You just finished a killer ride on the bike. Now what? Training is important but there is another piece to your workout recovery that can make or break your performance results. That piece of the puzzle is recovery.

Recovery is what takes place after training; cool down, stretching, and even sleep all fall under recovery. Recovery is important because it allows the body to restore physiological and psychological processes, so that you can train again at an appropriate level.


Why do I need to recover after a workout?

Recovery allows your body a brief period to reset after strenuous activity. Similar to how you use sun protection when you go outside in the Summer, you need to work in recovery when you workout. They serve the same purpose of protecting your body. Both, a bad sunburn and poor recovery may prevent you from going about your everyday activities because of aches and inflammation. It’s silly to even risk the discomfort when you find out how easy it is to avoid.


Why do I need to recover if I don’t feel sore?

First, let’s define sore. Feeling sore or DOMS (delayed onset muscle soreness) occurs when muscles work harder than they’re prepared to perform. The pain or soreness is a result of your muscles undergoing their repair process. During your workout, when you go a little bit harder for that PR or dominate a long climb, your muscle’s contract which causes microscopic tears along the muscle. As soon as the muscle undergoes the repair process, inflammation begins and electrolytes begin to gather. This is completely normal and is actually how your muscles grow, allowing you to generate more power, build endurance, and take on harder strain.

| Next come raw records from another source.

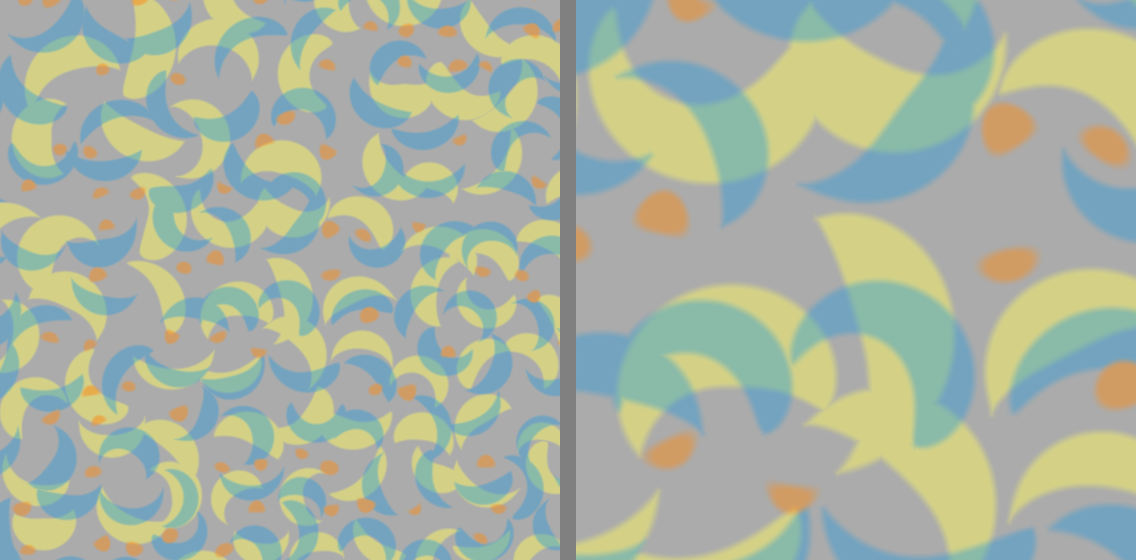
Left, the full canvas; right, a detail of the centre.
Write a Shadertoy shader that draws this pattern.

```glsl
// Scattered translucent yellow and blue crescents with small orange dots on grey.

const vec3 GREY          = vec3(0.67, 0.67, 0.67);
const vec3 YELLOW        = vec3(0.83, 0.82, 0.53);
const vec3 BLUE          = vec3(0.45, 0.64, 0.75);
const vec3 GREEN         = vec3(0.54, 0.73, 0.66);  // blue over yellow
const vec3 ORANGE        = vec3(0.82, 0.61, 0.39);
const vec3 BRIGHT_ORANGE = vec3(0.91, 0.67, 0.30);  // orange over yellow

const float EDGE          = 0.0032;  // half width of the soft edges
const float YELLOW_CELL   = 0.19;    // cell size at the upper left corner
const float BLUE_CELL     = 0.135;
const float DOT_CELL      = 0.07;
const float YELLOW_SHRINK = 0.25;    // how fast cells shrink to the lower right
const float BLUE_SHRINK   = 0.10;
const vec2  YELLOW_WIDTH  = vec2(0.14, 0.24);  // half width range, in cells
const vec2  BLUE_WIDTH    = vec2(0.12, 0.20);
const vec2  ARC_RADIUS    = vec2(0.38, 0.66);
const vec2  ARC_LENGTH    = vec2(1.15, 1.60);
const vec2  DOT_RADIUS    = vec2(0.0115, 0.0175);
const float DOT_CLEARANCE = 0.004;
const float STRAY_DOTS    = 0.10;    // share of dots allowed on yellow
const float CELL_JITTER   = 0.5;
const float TAU           = 6.2831853;

vec4 hash4(vec2 p) {
    vec4 q = fract(p.xyxy * vec4(0.1031, 0.1030, 0.0973, 0.1099));
    q += dot(q, q.wzxy + 33.33);
    return fract((q.xxyz + q.yzzw) * q.zywx);
}

mat2 rotation(float angle) {
    float c = cos(angle), s = sin(angle);
    return mat2(c, -s, s, c);
}

float pick(vec2 range, float t) { return mix(range.x, range.y, t); }

float coverage(float d) { return 1.0 - smoothstep(-EDGE, EDGE, d); }

// Arc bulging along +x whose width tapers to both tips.
float crescent(vec2 p, float radius, float halfAngle, float width, float bluntness, float skew) {
    p.x += 0.8 * radius;
    float t = atan(p.y, p.x) / halfAngle;
    float span = halfAngle * radius;
    float body = max(1.0 - t * t, 0.0);
    float halfWidth = width * pow(body + 1e-5, bluntness) * (1.0 + skew * clamp(t, -1.0, 1.0));
    float slope = 2.0 * width * bluntness * t * pow(max(body, 0.03), bluntness - 1.0) / span;
    float d = (abs(length(p) - radius) - halfWidth) / sqrt(1.0 + slope * slope);
    return max(d, (abs(t) - 1.0) * span);
}

// Distance to one crescent per jittered cell, on a conformally shrinking grid.
float crescentLayer(vec2 p, float cell, float shrink, vec2 widthRange, float seed) {
    vec2 z = p - vec2(0.0, 1.0);
    float a = z.x * z.x - z.y * z.y, b = 2.0 * z.x * z.y;
    vec2 grid = (z + shrink * vec2(a - b, a + b)) / cell;
    float scale = length(vec2(1.0 + 2.0 * shrink * (z.x - z.y), 2.0 * shrink * (z.x + z.y)));
    vec2 home = floor(grid);
    float nearest = 10.0;
    for (int j = -1; j <= 1; j++)
    for (int i = -1; i <= 1; i++) {
        vec2 id = home + vec2(i, j);
        vec4 place = hash4(id + seed);
        vec4 shape = hash4(id + seed + 71.0);
        vec2 q = grid - id - 0.5 - CELL_JITTER * (place.xy - 0.5);
        float angle = TAU * place.z;
        angle += 0.25 * sin(2.0 * angle);  // favours lying crescents
        float radius = pick(ARC_RADIUS, shape.x);
        float halfAngle = 0.5 * pick(ARC_LENGTH, place.w) / radius;
        float width = pick(widthRange, shape.y);
        float d = crescent(rotation(angle) * q, radius, halfAngle, width,
                           mix(0.6, 1.3, shape.z), 0.9 * (shape.w - 0.5));
        nearest = min(nearest, d);
    }
    return nearest * cell / scale;
}

float yellowLayer(vec2 p) {
    return crescentLayer(p, YELLOW_CELL, YELLOW_SHRINK, YELLOW_WIDTH, 37.0);
}

float blueLayer(vec2 p) {
    return crescentLayer(p, BLUE_CELL, BLUE_SHRINK, BLUE_WIDTH, 213.0);
}

// Small ovals, kept mostly where the ground is free.
float dotLayer(vec2 p) {
    vec2 home = floor(p / DOT_CELL);
    float cover = 0.0;
    for (int j = -1; j <= 1; j++)
    for (int i = -1; i <= 1; i++) {
        vec2 id = home + vec2(i, j);
        vec4 rnd = hash4(id + 401.0);
        vec4 shape = hash4(id + 523.0);
        vec2 center = (id + 0.5 + CELL_JITTER * (rnd.xy - 0.5)) * DOT_CELL;
        vec2 q = rotation(1.2 * (rnd.z - 0.5)) * (p - center);
        float radius = pick(DOT_RADIUS, shape.x);
        float aspect = mix(0.55, 0.9, shape.y);
        q.y += 8.0 * (shape.z - 0.5) * q.x * q.x / radius * 0.1;  // slight bend
        float d = (length(q / vec2(1.0, aspect)) - radius) * aspect;
        if (d < EDGE) {
            bool free = blueLayer(center) > DOT_CLEARANCE
                && (rnd.w < STRAY_DOTS || yellowLayer(center) > DOT_CLEARANCE);
            if (free) cover = max(cover, coverage(d));
        }
    }
    return cover;
}

void mainImage(out vec4 fragColor, in vec2 fragCoord) {
    vec2 p = fragCoord / iResolution.y;
    float yellow = coverage(yellowLayer(p));
    float blue = coverage(blueLayer(p));
    vec3 color = mix(mix(GREY, YELLOW, yellow), mix(BLUE, GREEN, yellow), blue);
    color = mix(color, mix(ORANGE, BRIGHT_ORANGE, yellow), dotLayer(p));
    fragColor = vec4(color, 1.0);
}
```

Even if you don’t feel sore or experience DOMS after a hard workout it does NOT mean your muscles didn’t put in the work. Especially in cycling and running, with long-duration repetitive motions, your lower body puts in a lot of miles. That extended focus on one part of your body can still lead to similar effects of inflammation even without the feeling of physical discomfort. You may feel great after a hard workout - which is great! - but you should always add a post-workout recovery routine to ensure your muscles get primed for taking on their next challenge.

What are the best ways to recover after a hard ride?

As you’ve heard your instructors say several times by now “Make sure to recover after this ride”. They always suggest a cool down and stretch to let your muscles lengthen and recover. 

If you recently eclipsed a PR, began Power Zone training, or conquered a 100+ mile weekend, then you know the importance of a good cool down and stretch. Your body temperature and heart rate decrease, your muscles release their tension, and you feel them pull as you stretch. 

There are several popular methods of recovery for athletes to try including*:

  • Stretching

  • Foam Rolling

  • Cannabinoids

  • Compression

  • Percussion Therapy

  • Electric Stimulation

  • Hydrotherapy

  • Cryotherapy

  • Acupressure

Along with techniques for physiological and muscular recovery there are other important variables to factor into your total recovery such as:

  • Nutrition

  • Hydration

  • Sleep

  • Stress

Recovery should be added to everyone’s post-ride regiment. In order to continue increasing your output, cadence, and resistance you must remain consistent, strong, and fresh. When you push yourself physically many systems are operating at higher than normal levels. Allow them to reset and grow so you can continue to conquer your upcoming milestones.

Stay tuned for more tips, tricks, and techniques about recovery for at-home athletes.

*We’ll dive into each of these recovery methods with tips for at-home athletes so be sure to subscribe to be the first to know!